want = tab.DiagonalMatrix[{1,2,1,1,2,1}];

(* True *)
(* True *)


A further example:

myTable = Array[Subscript[a, Row[{##}]] &, {3, 6}];
myTable//TeXForm


$$\left( \begin{array}{cccccc} a_{11} & a_{12} & a_{13} & a_{14} & a_{15} & a_{16} \\ a_{21} & a_{22} & a_{23} & a_{24} & a_{25} & a_{26} \\ a_{31} & a_{32} & a_{33} & a_{34} & a_{35} & a_{36} \\ \end{array} \right)$$

myTable Threaded[SparseArray[Thread[{2,5}->2],Dimensions@myTable[[2]],1]]


$$\left( \begin{array}{cccccc} a_{11} & 2 a_{12} & a_{13} & a_{14} & 2 a_{15} & a_{16} \\ a_{21} & 2 a_{22} & a_{23} & a_{24} & 2 a_{25} & a_{26} \\ a_{31} & 2 a_{32} & a_{33} & a_{34} & 2 a_{35} & a_{36} \\ \end{array} \right)$$

myTable Threaded[SparseArray[{2->2,3->10,6->100},Dimensions@myTable[[2]],1]]


$$\left( \begin{array}{cccccc} a_{11} & 2 a_{12} & 10 a_{13} & a_{14} & a_{15} & 100 a_{16} \\ a_{21} & 2 a_{22} & 10 a_{23} & a_{24} & a_{25} & 100 a_{26} \\ a_{31} & 2 a_{32} & 10 a_{33} & a_{34} & a_{35} & 100 a_{36} \\ \end{array} \right)$$

• You could also use a 1D SparseArray with default value 1, and then use DiagonalMatrix to convert it. That way you can avoid the 2D specifications and the need for Band Jun 8, 2022 at 11:08
a = 2; k = 2; m = 5;


Using direct multiplication:

v = ReplacePart[ConstantArray[1, Last@Dimensions@tab],
List /@ {k, m} -> a]


{1, 2, 1, 1, 2, 1}

v tab[[#]] & /@ Range[Length@tab] // TableForm


Using MapAt:

MapAt[Times[a #] &, tab, {All, #} & /@ {k, m}] // TableForm

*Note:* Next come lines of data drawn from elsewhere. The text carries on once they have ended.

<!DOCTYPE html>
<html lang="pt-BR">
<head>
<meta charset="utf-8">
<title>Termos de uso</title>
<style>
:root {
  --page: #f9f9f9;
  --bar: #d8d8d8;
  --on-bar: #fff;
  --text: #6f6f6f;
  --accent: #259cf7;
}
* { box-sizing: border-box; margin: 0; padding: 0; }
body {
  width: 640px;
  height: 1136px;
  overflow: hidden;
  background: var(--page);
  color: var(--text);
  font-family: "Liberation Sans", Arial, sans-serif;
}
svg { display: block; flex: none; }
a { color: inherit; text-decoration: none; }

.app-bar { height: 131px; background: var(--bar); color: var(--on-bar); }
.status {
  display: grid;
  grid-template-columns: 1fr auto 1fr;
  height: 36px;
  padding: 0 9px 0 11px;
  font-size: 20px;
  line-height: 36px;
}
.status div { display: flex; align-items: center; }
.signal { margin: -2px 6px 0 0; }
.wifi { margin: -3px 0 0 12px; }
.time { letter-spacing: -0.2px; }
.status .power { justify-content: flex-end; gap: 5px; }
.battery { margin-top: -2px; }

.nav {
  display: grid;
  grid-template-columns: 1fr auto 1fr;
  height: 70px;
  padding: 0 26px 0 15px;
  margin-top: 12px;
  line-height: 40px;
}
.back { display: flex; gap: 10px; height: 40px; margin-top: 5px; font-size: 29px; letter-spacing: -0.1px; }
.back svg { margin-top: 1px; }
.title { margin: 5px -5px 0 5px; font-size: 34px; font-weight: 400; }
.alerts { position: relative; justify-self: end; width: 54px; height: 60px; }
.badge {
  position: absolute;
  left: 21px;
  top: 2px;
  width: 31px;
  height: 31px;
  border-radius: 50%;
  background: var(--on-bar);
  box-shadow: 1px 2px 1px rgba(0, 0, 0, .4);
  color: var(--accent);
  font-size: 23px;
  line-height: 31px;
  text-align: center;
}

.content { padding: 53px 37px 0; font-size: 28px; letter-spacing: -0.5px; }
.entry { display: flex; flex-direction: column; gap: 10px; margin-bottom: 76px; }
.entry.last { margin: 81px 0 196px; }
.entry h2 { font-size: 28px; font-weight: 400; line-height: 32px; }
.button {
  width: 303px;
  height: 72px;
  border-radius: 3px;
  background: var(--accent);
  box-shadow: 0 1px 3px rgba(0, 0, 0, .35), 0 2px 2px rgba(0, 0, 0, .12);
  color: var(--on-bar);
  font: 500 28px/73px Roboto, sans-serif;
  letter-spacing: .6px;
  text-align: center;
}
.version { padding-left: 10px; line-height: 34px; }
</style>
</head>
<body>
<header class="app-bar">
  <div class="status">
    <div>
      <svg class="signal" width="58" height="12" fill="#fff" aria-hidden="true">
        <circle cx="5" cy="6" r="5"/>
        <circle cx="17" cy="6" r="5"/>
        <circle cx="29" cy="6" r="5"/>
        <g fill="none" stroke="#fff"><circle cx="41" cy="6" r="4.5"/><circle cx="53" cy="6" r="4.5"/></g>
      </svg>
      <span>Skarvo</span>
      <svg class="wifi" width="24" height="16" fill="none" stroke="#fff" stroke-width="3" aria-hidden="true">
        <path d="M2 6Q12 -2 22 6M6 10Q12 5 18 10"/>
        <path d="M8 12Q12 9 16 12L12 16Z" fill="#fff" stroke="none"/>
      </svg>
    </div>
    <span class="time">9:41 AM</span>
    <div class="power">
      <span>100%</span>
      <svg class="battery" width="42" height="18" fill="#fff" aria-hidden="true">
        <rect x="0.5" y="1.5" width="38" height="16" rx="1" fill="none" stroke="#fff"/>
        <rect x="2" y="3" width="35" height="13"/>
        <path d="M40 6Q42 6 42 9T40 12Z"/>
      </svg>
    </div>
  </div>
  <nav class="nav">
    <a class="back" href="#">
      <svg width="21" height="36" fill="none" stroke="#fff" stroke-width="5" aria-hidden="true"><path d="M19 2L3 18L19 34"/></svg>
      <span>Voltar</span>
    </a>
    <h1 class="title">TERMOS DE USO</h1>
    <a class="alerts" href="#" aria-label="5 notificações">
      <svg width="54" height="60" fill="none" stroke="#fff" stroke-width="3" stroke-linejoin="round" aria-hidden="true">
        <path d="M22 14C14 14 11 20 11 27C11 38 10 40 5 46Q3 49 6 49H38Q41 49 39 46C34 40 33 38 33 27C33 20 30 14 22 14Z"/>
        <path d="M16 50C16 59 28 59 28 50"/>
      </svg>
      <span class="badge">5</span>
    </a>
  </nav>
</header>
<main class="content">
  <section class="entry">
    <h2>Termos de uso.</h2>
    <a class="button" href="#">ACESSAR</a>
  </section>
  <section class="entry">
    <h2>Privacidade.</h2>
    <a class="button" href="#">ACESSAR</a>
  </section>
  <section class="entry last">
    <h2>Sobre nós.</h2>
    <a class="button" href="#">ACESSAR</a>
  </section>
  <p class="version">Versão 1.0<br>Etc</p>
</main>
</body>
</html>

Using SubsetMap:

SubsetMap[Times[a #] &, tab[[#]], {k, m}] & /@
Range[Length@tab] // TableForm

MapAt[a*#&,tab,{{All,2},{All,5}}]


Building a MultiplyByPosition function:

MultiplyByPosition[array_?VectorQ, factor_, positions : {___Integer}] :=
ReplacePart[array, Thread[Rule[Nest[Map[List, #] &, positions, 2],
Flatten[factor*Extract[array, Nest[Map[List, #] &, positions, 2]]]]]]

MultiplyByPosition[array_?TensorQ, factor_, positions : {___Integer}] :=
Map[MultiplyByPosition[#, factor, positions] &, array]


Testing MultiplyByPosition:

MultiplyByPosition[tab, a, {2, 5}]===Query[All, Thread[{2, 5} -> Function[a*#]]]@tab

(*True*)


Another way using ReplaceAt and SubsetMap:

Transpose@ReplaceAt[{Transpose@tab}, _ -> SubsetMap[a*# &, {2, 5}], 0]